Martin Redrado, Argentinas former central bank
governor, has voiced concerns that his successor will use the
institution to fund development projects, instead of
concentrating on regulation and monetary policy.
His remarks came after the new central bank leadership
pointed to a wider role for the institution, and raised
questions about his tenure.
Redrado told Emerging Markets in an interview that
the new approach really shows the difference with these
people. They see the central bank as a development bank
He added: The central bank should create rules and
regulations, but then the rest is up to the private sector.
If you really want to support the productive sector,
you need a development bank. If you want to give subsidized
loans to different groups, you have to do it with fiscal
resources. There is no free lunch in the economy.

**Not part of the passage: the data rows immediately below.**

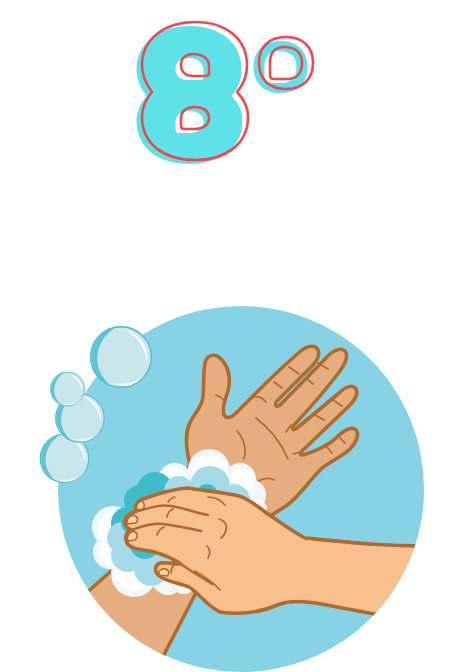
<!DOCTYPE html>
<html lang="es">
<head>
<meta charset="utf-8">
<title>8º</title>
<style>
:root {
  --aqua: #5ee2e7;
  --red: #ec4a50;
  --sky: #87d2e5;
  --skin-back: #e6ae7e;
  --skin-front: #f9c08f;
  --line: #af6b2d;
  --foam-white: #f1f8fc;
  --foam-blue: #a5dae9;
  --foam-teal: #3fbbca;
  --bubble: #c9e6eb;
  --bubble-shade: #62c3d7;
}
html, body { margin: 0; background: #fff; }
body { width: 463px; height: 672px; overflow: hidden; font-family: Inter, sans-serif; }
svg { display: block; }
.number-fill { fill: var(--aqua); fill-rule: evenodd; }
.number-outline { fill: none; stroke: var(--red); stroke-width: 2.6; stroke-linejoin: round; }
.backdrop { fill: var(--sky); }
.back { fill: var(--skin-back); }
.front { fill: var(--skin-front); }
.back, .front { stroke: var(--line); stroke-width: 3.6; stroke-linejoin: round; stroke-linecap: round; }
.crease { fill: none; stroke: var(--line); stroke-width: 1.7; stroke-linecap: round; }
.finger-line { fill: none; stroke: var(--line); stroke-width: 2.4; stroke-linecap: round; }
.nail { fill: #fbd0ab; stroke: var(--line); stroke-width: 1.6; stroke-linejoin: round; }
.foam-white { fill: var(--foam-white); }
.foam-shine { fill: #fff; }
.foam-blue { fill: var(--foam-blue); }
.foam-teal { fill: var(--foam-teal); }
</style>
</head>
<body>
<svg width="463" height="672" viewBox="0 0 463 672" role="img" aria-label="8º: lavado de manos con espuma y burbujas">
  <defs>
    <path id="eight" d="M195 22C226 22 247 39 247 65C247 76 244 84 237 92C244 99 248 107 248 117C248 144 226 160 195 160C164 160 142 144 142 117C142 107 146 99 152 92C146 84 142 76 142 65C142 39 165 22 195 22ZM193 54C186 54 181 58 181 65C181 72 186 76 193 76H206Q209 76 209 73V66C209 58 202 54 193 54ZM195 107C187 107 181 111 181 118V126Q181 129 184 129H195C203 129 209 125 209 118C209 111 203 107 195 107Z"/>
    <path id="ordinal" d="M286 37C303 37 313 47 313 63C313 79 303 89 286 89C269 89 259 79 259 63C259 47 269 37 286 37ZM284 47C275 47 270 53 270 62V75Q270 79 274 79H287C297 79 302 73 302 63C302 53 296 47 284 47Z"/>
    <clipPath id="circle-clip"><circle cx="241" cy="489" r="183"/></clipPath>
    <g id="bubble">
      <circle r="31" fill="var(--bubble)"/>
      <path fill="var(--bubble-shade)" d="M-5 -30A31 31 0 0 0 -10 29C-29 13 -29 -14 -5 -30Z"/>
      <path fill="#fff" d="M4 -27C20 -23 28 -10 26 5C24 -10 17 -20 4 -27ZM-8 26C8 29 20 24 27 13C21 29 6 32 -8 26Z"/>
      <circle r="30.3" fill="none" stroke="#4abccb" stroke-width="1.4"/>
    </g>
  </defs>

  <g id="numeral">
    <g class="number-fill" transform="translate(-5.5 4)">
      <use href="#eight"/>
      <use href="#ordinal"/>
    </g>
    <g class="number-outline">
      <use href="#eight"/>
      <use href="#ordinal"/>
    </g>
  </g>

  <circle class="backdrop" cx="241" cy="489" r="183"/>

  <g id="bubbles">
    <use href="#bubble" transform="translate(64.500 458.500) scale(.8)"/>
    <use href="#bubble" transform="translate(80 418) scale(.8)"/>
    <use href="#bubble" transform="translate(67.500 389) scale(.56)"/>
    <use href="#bubble" transform="translate(121 357)"/>
  </g>

  <g id="washing-hands" clip-path="url(#circle-clip)">
    <g id="open-hand">
      <path class="back" d="M75 603L118 565L190 465C186 449 185 435 189 425C193 414 202 408 203 397C204 384 203 373 205 363C207 355 214 353 220 358C229 366 231 379 228 391C225 400 222 408 224 415C226 419 231 418 235 414L260 389C275 374 289 361 302 350C309 345 316 345 318 350C320 355 317 361 312 366L277 401C274 405 276 408 280 405L325 359C333 350 341 347 345 351C349 356 345 364 340 371C325 391 309 409 294 425C291 429 293 431 297 428L338 394C346 386 353 384 356 389C359 395 354 401 348 407L302 451C299 455 301 456 306 454C318 450 329 445 336 438C344 430 352 426 356 430C360 435 355 444 350 449C342 457 330 461 321 469C308 482 299 497 286 506L262 521L200 585L155 672Z"/>
      <path class="crease" d="M224 415Q229 420 238 411M237 431Q248 443 244 459M256 418Q278 435 288 459M257 482Q267 476 274 480M255 397Q261 396 266 402M274 382L282 388M289 367L299 374M306 378L313 384M318 363L328 369M286 432L291 425M315 415L324 420M333 400L342 406M326 446L332 453M338 436L345 443M216 395Q222 397 225 402M293 454L301 452"/>
    </g>

    <g id="foam">
      <g class="foam-white">
        <circle cx="175" cy="480" r="17"/><circle cx="209" cy="470" r="21"/><circle cx="240" cy="479" r="16"/><circle cx="250" cy="495" r="16"/><circle cx="258" cy="509" r="9"/>
        <circle cx="113" cy="527" r="21"/><circle cx="110" cy="552" r="17"/><circle cx="134" cy="574" r="23"/><circle cx="168" cy="579" r="16"/><circle cx="184" cy="582" r="12"/>
      </g>
      <g class="foam-shine">
        <circle cx="174" cy="482" r="14"/><circle cx="210" cy="473" r="18"/><circle cx="241" cy="482" r="13"/><circle cx="116" cy="529" r="18"/><circle cx="113" cy="552" r="14"/><circle cx="135" cy="571" r="20"/>
      </g>
      <g class="foam-teal">
        <circle cx="155" cy="490" r="18"/><circle cx="140" cy="501" r="16"/><circle cx="127" cy="523" r="16"/><circle cx="145" cy="548" r="20"/><circle cx="171" cy="551" r="16"/>
      </g>
      <g class="foam-blue">
        <circle cx="179" cy="491" r="15"/><circle cx="210" cy="486" r="20"/><circle cx="234" cy="500" r="16"/><circle cx="123" cy="538" r="16"/><circle cx="128" cy="555" r="17"/><circle cx="151" cy="569" r="17"/><circle cx="176" cy="567" r="16"/>
      </g>
      <g class="foam-teal">
        <circle cx="207" cy="495" r="11"/><circle cx="190" cy="501" r="12"/><circle cx="134" cy="522" r="13"/><circle cx="145" cy="544" r="15"/>
      </g>
    </g>

    <g id="rubbing-hand">
      <path class="front" d="M440 546C390 547 345 542 305 538C292 531 280 522 268 514C257 506 249 499 239 496C222 492 205 491 187 488C173 489 157 494 143 499C136 502 134 507 137 511C130 513 125 517 125 522C125 526 128 529 131 530C125 533 125 538 127 543C131 550 143 549 154 552C165 555 172 558 181 564C174 564 166 562 160 563C155 565 154 571 158 575C166 582 179 583 189 587C199 593 207 606 220 612C240 615 262 612 280 604C291 600 303 601 316 603L390 617L450 650Z"/>
      <path class="finger-line" d="M138 511C151 508 159 504 171 506C184 508 196 513 208 515M131 530C144 526 152 523 163 524C177 526 189 528 201 531M181 564C190 571 202 577 212 584"/>
      <path class="crease" d="M208 497Q218 497 225 505M219 519Q228 522 226 530Q225 535 221 538M207 546Q212 551 208 558M168 502Q170 498 175 497M167 517Q168 511 173 509M157 535Q159 529 164 527M171 573Q171 567 175 564M195 571Q211 580 220 590"/>
      <path class="nail" d="M137 510Q135 503 142 501Q146 505 143 509ZM127 524Q126 517 134 515Q140 518 136 523ZM128 541Q126 533 134 531Q140 535 135 540ZM159 575Q158 568 166 569Q171 572 167 576Z"/>
    </g>
  </g>
</svg>
</body>
</html>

A central bank official who works with Mercedes Marco del
Pont, the new governor, told Emerging Markets that the
bank will take a much more active role than it has taken
under prior leadership, and added that Marco del
Ponts approach will follow the politics of economic
development with social inclusion.
The source added: The best way to preserve the value
of money is to promote economic development, creating jobs and
increasing the capacity of the productive sector. The new
director does not have a monetary vision towards
Redrado said that this model shows they have a
misunderstanding of the role of the central bank. They will
learn soon that you cannot give money away for free.
Argentine president Cristina Fernandez de Kirchner sacked
Redrado in December after he refused to comply with an
executive decree requiring him to transfer reserves to the
Treasury to pay 2010 debt.
She replaced him with Marco del Pont, who despite solid
academic credentials has been questioned for her closeness to
Fernandez de Kirchner.
Concerns about her independence grew earlier this month when
presidential executive decrees ordering further reserves to be
transferred to the Treasury were immediately implemented.
The opposition, which now has a tenuous majority in the
Senate, has since tried to overturn the decrees and sack Marco
del Pont, but has so far failed. Earlier this month it could
not obtain the votes to remove her.
Additionally, a judge ruled last week that a bicameral
Congressional committee, assembled by the opposition in the
hope of overturning the decrees, did not have the correct
composition of members.
Former bank president Redrado also responded to criticism
that he should have done a better job handling inflation.
The power of monetary policy in a country like Argentina
is weaker than in other countries, he said.